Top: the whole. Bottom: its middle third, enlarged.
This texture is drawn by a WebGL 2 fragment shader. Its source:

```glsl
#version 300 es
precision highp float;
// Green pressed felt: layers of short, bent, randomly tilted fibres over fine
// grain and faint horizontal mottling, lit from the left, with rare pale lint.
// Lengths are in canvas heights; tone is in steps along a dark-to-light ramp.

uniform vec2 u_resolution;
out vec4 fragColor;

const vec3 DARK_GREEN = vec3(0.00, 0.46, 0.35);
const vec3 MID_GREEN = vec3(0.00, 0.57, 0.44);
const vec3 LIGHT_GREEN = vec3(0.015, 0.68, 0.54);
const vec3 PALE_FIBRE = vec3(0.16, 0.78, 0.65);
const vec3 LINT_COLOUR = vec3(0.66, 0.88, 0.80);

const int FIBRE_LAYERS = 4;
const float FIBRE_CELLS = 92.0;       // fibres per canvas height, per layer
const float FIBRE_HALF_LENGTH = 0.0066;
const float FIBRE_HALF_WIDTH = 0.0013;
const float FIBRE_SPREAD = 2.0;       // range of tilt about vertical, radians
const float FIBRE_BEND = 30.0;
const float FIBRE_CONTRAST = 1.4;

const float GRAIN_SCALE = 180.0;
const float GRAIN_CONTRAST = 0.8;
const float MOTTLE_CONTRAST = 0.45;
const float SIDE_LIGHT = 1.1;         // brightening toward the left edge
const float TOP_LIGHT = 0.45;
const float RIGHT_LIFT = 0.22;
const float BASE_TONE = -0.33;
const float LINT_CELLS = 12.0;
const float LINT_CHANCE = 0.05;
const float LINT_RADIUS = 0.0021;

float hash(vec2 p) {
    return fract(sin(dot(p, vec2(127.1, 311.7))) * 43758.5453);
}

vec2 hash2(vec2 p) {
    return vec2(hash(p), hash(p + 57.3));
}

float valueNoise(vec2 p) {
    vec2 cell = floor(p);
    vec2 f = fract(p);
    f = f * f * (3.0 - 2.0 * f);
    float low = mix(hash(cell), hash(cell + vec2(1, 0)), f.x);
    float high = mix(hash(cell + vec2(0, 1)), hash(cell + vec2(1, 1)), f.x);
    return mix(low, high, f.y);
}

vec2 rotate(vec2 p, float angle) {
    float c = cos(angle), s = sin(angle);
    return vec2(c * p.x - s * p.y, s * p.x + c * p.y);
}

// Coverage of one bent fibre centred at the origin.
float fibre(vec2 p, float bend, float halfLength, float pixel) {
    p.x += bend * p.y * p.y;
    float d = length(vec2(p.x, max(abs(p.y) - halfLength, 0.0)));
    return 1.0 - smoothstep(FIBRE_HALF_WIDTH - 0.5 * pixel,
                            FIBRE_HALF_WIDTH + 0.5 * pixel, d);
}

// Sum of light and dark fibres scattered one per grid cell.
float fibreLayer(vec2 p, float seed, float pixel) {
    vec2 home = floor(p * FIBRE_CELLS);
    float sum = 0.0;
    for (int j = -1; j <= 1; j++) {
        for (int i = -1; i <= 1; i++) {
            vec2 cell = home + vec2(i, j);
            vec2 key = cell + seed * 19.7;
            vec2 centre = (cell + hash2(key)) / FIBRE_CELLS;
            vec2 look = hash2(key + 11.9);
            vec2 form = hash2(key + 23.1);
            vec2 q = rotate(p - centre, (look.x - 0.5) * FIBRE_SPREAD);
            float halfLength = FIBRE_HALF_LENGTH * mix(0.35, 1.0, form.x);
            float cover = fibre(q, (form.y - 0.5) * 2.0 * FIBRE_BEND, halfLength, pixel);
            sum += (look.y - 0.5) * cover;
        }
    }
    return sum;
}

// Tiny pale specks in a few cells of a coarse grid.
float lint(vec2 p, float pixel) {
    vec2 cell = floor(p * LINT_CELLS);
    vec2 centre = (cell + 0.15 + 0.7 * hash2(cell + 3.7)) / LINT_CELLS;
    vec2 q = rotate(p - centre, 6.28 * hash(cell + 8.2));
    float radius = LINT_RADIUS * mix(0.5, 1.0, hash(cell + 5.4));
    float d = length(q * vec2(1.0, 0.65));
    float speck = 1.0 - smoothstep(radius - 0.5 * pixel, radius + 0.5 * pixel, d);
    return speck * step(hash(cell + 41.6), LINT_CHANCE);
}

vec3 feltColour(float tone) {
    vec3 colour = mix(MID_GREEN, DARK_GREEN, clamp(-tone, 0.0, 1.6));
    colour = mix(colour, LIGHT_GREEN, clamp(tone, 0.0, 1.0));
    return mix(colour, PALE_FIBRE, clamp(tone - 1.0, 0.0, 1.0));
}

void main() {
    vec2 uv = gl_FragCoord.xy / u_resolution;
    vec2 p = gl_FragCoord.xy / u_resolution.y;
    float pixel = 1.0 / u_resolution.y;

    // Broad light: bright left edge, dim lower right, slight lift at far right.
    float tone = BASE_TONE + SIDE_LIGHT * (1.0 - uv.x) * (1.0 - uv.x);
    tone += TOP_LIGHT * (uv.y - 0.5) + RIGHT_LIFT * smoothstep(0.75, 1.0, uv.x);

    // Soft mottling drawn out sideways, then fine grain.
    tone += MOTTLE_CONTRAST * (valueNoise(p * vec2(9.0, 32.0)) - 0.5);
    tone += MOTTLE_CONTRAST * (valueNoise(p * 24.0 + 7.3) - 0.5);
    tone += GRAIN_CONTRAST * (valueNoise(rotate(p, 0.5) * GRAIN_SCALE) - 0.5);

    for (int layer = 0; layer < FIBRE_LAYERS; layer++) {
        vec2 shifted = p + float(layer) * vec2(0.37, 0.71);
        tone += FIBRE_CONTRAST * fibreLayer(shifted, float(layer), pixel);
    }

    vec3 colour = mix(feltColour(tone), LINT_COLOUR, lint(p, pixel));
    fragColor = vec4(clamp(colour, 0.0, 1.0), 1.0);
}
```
======
EXERCISE:
With nothing omitted, set down all of the records again.

COMPLETED TASK:
Top: the whole. Bottom: its middle third, enlarged.
This texture is drawn by a WebGL 2 fragment shader. Its source:

```glsl
#version 300 es
precision highp float;
// Green pressed felt: layers of short, bent, randomly tilted fibres over fine
// grain and faint horizontal mottling, lit from the left, with rare pale lint.
// Lengths are in canvas heights; tone is in steps along a dark-to-light ramp.

uniform vec2 u_resolution;
out vec4 fragColor;

const vec3 DARK_GREEN = vec3(0.00, 0.46, 0.35);
const vec3 MID_GREEN = vec3(0.00, 0.57, 0.44);
const vec3 LIGHT_GREEN = vec3(0.015, 0.68, 0.54);
const vec3 PALE_FIBRE = vec3(0.16, 0.78, 0.65);
const vec3 LINT_COLOUR = vec3(0.66, 0.88, 0.80);

const int FIBRE_LAYERS = 4;
const float FIBRE_CELLS = 92.0;       // fibres per canvas height, per layer
const float FIBRE_HALF_LENGTH = 0.0066;
const float FIBRE_HALF_WIDTH = 0.0013;
const float FIBRE_SPREAD = 2.0;       // range of tilt about vertical, radians
const float FIBRE_BEND = 30.0;
const float FIBRE_CONTRAST = 1.4;

const float GRAIN_SCALE = 180.0;
const float GRAIN_CONTRAST = 0.8;
const float MOTTLE_CONTRAST = 0.45;
const float SIDE_LIGHT = 1.1;         // brightening toward the left edge
const float TOP_LIGHT = 0.45;
const float RIGHT_LIFT = 0.22;
const float BASE_TONE = -0.33;
const float LINT_CELLS = 12.0;
const float LINT_CHANCE = 0.05;
const float LINT_RADIUS = 0.0021;

float hash(vec2 p) {
    return fract(sin(dot(p, vec2(127.1, 311.7))) * 43758.5453);
}

vec2 hash2(vec2 p) {
    return vec2(hash(p), hash(p + 57.3));
}

float valueNoise(vec2 p) {
    vec2 cell = floor(p);
    vec2 f = fract(p);
    f = f * f * (3.0 - 2.0 * f);
    float low = mix(hash(cell), hash(cell + vec2(1, 0)), f.x);
    float high = mix(hash(cell + vec2(0, 1)), hash(cell + vec2(1, 1)), f.x);
    return mix(low, high, f.y);
}

vec2 rotate(vec2 p, float angle) {
    float c = cos(angle), s = sin(angle);
    return vec2(c * p.x - s * p.y, s * p.x + c * p.y);
}

// Coverage of one bent fibre centred at the origin.
float fibre(vec2 p, float bend, float halfLength, float pixel) {
    p.x += bend * p.y * p.y;
    float d = length(vec2(p.x, max(abs(p.y) - halfLength, 0.0)));
    return 1.0 - smoothstep(FIBRE_HALF_WIDTH - 0.5 * pixel,
                            FIBRE_HALF_WIDTH + 0.5 * pixel, d);
}

// Sum of light and dark fibres scattered one per grid cell.
float fibreLayer(vec2 p, float seed, float pixel) {
    vec2 home = floor(p * FIBRE_CELLS);
    float sum = 0.0;
    for (int j = -1; j <= 1; j++) {
        for (int i = -1; i <= 1; i++) {
            vec2 cell = home + vec2(i, j);
            vec2 key = cell + seed * 19.7;
            vec2 centre = (cell + hash2(key)) / FIBRE_CELLS;
            vec2 look = hash2(key + 11.9);
            vec2 form = hash2(key + 23.1);
            vec2 q = rotate(p - centre, (look.x - 0.5) * FIBRE_SPREAD);
            float halfLength = FIBRE_HALF_LENGTH * mix(0.35, 1.0, form.x);
            float cover = fibre(q, (form.y - 0.5) * 2.0 * FIBRE_BEND, halfLength, pixel);
            sum += (look.y - 0.5) * cover;
        }
    }
    return sum;
}

// Tiny pale specks in a few cells of a coarse grid.
float lint(vec2 p, float pixel) {
    vec2 cell = floor(p * LINT_CELLS);
    vec2 centre = (cell + 0.15 + 0.7 * hash2(cell + 3.7)) / LINT_CELLS;
    vec2 q = rotate(p - centre, 6.28 * hash(cell + 8.2));
    float radius = LINT_RADIUS * mix(0.5, 1.0, hash(cell + 5.4));
    float d = length(q * vec2(1.0, 0.65));
    float speck = 1.0 - smoothstep(radius - 0.5 * pixel, radius + 0.5 * pixel, d);
    return speck * step(hash(cell + 41.6), LINT_CHANCE);
}

vec3 feltColour(float tone) {
    vec3 colour = mix(MID_GREEN, DARK_GREEN, clamp(-tone, 0.0, 1.6));
    colour = mix(colour, LIGHT_GREEN, clamp(tone, 0.0, 1.0));
    return mix(colour, PALE_FIBRE, clamp(tone - 1.0, 0.0, 1.0));
}

void main() {
    vec2 uv = gl_FragCoord.xy / u_resolution;
    vec2 p = gl_FragCoord.xy / u_resolution.y;
    float pixel = 1.0 / u_resolution.y;

    // Broad light: bright left edge, dim lower right, slight lift at far right.
    float tone = BASE_TONE + SIDE_LIGHT * (1.0 - uv.x) * (1.0 - uv.x);
    tone += TOP_LIGHT * (uv.y - 0.5) + RIGHT_LIFT * smoothstep(0.75, 1.0, uv.x);

    // Soft mottling drawn out sideways, then fine grain.
    tone += MOTTLE_CONTRAST * (valueNoise(p * vec2(9.0, 32.0)) - 0.5);
    tone += MOTTLE_CONTRAST * (valueNoise(p * 24.0 + 7.3) - 0.5);
    tone += GRAIN_CONTRAST * (valueNoise(rotate(p, 0.5) * GRAIN_SCALE) - 0.5);

    for (int layer = 0; layer < FIBRE_LAYERS; layer++) {
        vec2 shifted = p + float(layer) * vec2(0.37, 0.71);
        tone += FIBRE_CONTRAST * fibreLayer(shifted, float(layer), pixel);
    }

    vec3 colour = mix(feltColour(tone), LINT_COLOUR, lint(p, pixel));
    fragColor = vec4(clamp(colour, 0.0, 1.0), 1.0);
}
```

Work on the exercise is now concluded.